PROBLEM STATEMENT: In the data below, find every line with the word "style" and copy it out.

EXERCISE MATERIAL:
□ □ □ □ □

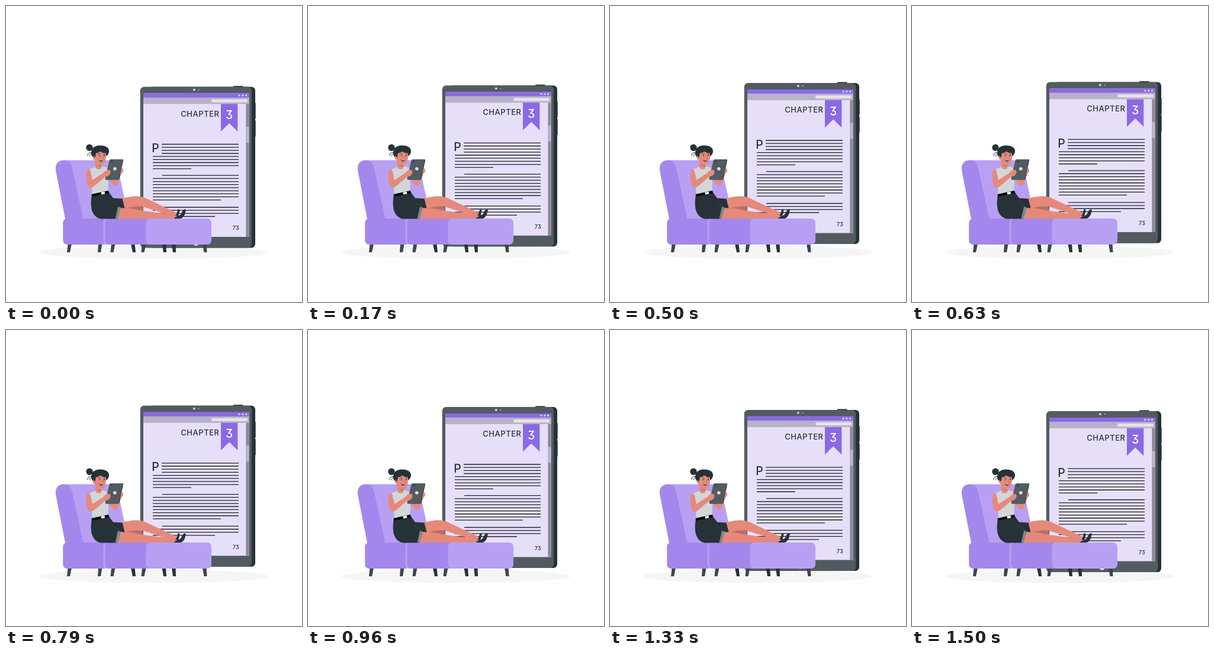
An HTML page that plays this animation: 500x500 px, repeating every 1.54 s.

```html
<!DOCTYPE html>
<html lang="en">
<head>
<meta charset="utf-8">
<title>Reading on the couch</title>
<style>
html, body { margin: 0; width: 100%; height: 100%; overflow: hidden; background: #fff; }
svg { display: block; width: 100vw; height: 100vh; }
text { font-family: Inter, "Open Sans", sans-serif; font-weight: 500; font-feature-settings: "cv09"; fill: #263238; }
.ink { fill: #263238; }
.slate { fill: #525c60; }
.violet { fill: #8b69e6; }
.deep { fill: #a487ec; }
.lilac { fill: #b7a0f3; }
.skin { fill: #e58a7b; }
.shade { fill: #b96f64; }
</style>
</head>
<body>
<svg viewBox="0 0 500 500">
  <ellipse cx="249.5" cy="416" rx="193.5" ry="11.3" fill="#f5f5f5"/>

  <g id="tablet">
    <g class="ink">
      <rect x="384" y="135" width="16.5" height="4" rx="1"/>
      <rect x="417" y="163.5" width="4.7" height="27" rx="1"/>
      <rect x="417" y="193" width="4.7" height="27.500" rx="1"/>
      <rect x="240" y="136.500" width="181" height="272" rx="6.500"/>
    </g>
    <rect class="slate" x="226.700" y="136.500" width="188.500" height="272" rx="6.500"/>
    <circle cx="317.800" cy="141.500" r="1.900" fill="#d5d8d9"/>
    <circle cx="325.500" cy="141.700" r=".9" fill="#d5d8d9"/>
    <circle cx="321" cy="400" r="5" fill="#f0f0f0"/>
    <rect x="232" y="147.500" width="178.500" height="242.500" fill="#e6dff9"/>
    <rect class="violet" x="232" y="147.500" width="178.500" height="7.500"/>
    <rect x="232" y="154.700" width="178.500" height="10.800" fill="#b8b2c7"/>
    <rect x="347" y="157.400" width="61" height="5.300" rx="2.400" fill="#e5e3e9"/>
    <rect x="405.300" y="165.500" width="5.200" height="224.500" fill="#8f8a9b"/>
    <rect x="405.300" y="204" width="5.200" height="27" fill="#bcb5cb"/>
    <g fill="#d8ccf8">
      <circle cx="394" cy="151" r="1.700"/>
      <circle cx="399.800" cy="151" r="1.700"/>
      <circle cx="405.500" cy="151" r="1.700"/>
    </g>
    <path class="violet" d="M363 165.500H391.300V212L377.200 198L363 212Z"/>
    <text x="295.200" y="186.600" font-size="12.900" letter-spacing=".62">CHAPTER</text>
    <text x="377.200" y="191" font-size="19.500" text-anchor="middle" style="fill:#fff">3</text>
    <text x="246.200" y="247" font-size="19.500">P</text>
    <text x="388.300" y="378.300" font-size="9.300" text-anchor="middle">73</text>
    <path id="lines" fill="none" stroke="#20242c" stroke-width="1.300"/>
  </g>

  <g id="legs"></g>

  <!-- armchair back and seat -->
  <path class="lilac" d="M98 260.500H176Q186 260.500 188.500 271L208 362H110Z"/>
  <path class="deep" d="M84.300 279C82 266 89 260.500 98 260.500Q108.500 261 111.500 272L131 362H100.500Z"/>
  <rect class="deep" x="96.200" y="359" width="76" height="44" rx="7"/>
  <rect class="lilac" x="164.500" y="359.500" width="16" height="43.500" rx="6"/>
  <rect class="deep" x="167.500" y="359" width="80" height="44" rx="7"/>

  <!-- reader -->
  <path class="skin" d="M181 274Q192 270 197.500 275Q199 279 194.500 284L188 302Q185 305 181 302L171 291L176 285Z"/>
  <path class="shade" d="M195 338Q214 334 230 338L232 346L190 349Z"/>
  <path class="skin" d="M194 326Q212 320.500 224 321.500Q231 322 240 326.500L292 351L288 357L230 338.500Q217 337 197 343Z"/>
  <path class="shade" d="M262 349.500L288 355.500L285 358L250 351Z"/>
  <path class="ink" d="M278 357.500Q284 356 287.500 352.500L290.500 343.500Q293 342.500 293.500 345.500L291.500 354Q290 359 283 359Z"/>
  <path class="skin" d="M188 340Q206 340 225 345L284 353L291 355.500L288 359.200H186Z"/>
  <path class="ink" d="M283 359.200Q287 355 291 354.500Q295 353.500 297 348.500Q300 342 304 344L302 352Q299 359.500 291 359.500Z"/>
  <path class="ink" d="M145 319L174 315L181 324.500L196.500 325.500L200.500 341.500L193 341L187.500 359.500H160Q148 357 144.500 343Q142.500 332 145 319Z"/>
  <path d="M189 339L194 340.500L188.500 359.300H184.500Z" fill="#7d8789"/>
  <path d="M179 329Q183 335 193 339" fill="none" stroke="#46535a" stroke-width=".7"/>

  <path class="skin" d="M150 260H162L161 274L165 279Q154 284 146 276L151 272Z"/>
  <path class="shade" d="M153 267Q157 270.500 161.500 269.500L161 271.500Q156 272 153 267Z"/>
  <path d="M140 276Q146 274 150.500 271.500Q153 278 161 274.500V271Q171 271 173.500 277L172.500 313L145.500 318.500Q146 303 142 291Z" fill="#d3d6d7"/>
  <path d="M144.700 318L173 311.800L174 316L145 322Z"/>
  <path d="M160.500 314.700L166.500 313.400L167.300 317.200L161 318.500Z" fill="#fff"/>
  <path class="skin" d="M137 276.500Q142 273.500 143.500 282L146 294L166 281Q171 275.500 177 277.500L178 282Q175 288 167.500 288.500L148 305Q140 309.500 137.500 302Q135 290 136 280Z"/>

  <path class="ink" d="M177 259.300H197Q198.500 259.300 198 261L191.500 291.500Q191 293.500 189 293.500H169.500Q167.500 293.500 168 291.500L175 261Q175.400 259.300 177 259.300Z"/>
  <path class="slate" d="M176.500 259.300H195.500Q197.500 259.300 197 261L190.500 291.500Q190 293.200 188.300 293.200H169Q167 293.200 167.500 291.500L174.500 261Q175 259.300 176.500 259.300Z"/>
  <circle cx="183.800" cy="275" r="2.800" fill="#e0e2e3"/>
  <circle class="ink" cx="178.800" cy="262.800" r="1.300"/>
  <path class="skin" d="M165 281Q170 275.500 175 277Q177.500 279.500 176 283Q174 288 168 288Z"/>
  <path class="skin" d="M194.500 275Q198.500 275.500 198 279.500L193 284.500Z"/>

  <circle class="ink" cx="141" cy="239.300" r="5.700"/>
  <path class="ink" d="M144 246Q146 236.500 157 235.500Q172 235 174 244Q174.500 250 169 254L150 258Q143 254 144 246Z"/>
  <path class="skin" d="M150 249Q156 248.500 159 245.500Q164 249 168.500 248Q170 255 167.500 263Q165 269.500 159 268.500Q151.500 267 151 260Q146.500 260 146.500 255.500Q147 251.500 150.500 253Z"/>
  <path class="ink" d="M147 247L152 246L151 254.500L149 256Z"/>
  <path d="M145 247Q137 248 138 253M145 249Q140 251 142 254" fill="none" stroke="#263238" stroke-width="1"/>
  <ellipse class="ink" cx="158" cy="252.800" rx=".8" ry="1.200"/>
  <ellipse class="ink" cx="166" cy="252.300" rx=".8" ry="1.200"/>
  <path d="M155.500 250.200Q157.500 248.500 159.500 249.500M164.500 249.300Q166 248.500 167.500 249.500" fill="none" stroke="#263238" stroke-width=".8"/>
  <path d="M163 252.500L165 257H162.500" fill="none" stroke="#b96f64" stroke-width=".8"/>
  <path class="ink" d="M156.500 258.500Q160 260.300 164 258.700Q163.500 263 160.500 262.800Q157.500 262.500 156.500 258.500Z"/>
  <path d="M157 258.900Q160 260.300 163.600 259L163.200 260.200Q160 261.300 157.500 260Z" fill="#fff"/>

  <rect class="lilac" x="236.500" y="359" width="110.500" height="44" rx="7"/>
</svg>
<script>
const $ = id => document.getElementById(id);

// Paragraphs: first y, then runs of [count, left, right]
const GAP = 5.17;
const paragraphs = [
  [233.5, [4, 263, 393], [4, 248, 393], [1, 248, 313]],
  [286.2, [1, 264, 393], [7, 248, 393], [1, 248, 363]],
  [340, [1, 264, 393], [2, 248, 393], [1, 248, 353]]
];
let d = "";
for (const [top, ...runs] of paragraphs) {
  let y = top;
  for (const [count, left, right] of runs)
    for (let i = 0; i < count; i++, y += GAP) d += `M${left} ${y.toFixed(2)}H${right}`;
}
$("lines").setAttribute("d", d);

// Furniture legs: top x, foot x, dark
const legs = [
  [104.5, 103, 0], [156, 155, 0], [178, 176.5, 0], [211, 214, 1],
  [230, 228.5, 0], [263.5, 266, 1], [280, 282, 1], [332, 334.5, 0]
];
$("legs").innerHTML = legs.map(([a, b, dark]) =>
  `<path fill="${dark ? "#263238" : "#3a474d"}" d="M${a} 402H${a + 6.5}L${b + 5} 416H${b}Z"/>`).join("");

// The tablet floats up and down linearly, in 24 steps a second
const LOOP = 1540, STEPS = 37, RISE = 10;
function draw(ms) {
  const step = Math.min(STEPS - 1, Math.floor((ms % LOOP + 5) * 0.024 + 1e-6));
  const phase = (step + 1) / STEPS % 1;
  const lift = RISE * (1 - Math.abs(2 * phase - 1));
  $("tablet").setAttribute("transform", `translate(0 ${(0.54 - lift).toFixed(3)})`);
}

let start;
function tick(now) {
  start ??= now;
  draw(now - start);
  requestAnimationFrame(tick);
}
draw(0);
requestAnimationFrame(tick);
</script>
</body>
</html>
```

□ □ □ □ □

FINISHED TASK:
<style>
</style>
    <text x="377.200" y="191" font-size="19.500" text-anchor="middle" style="fill:#fff">3</text>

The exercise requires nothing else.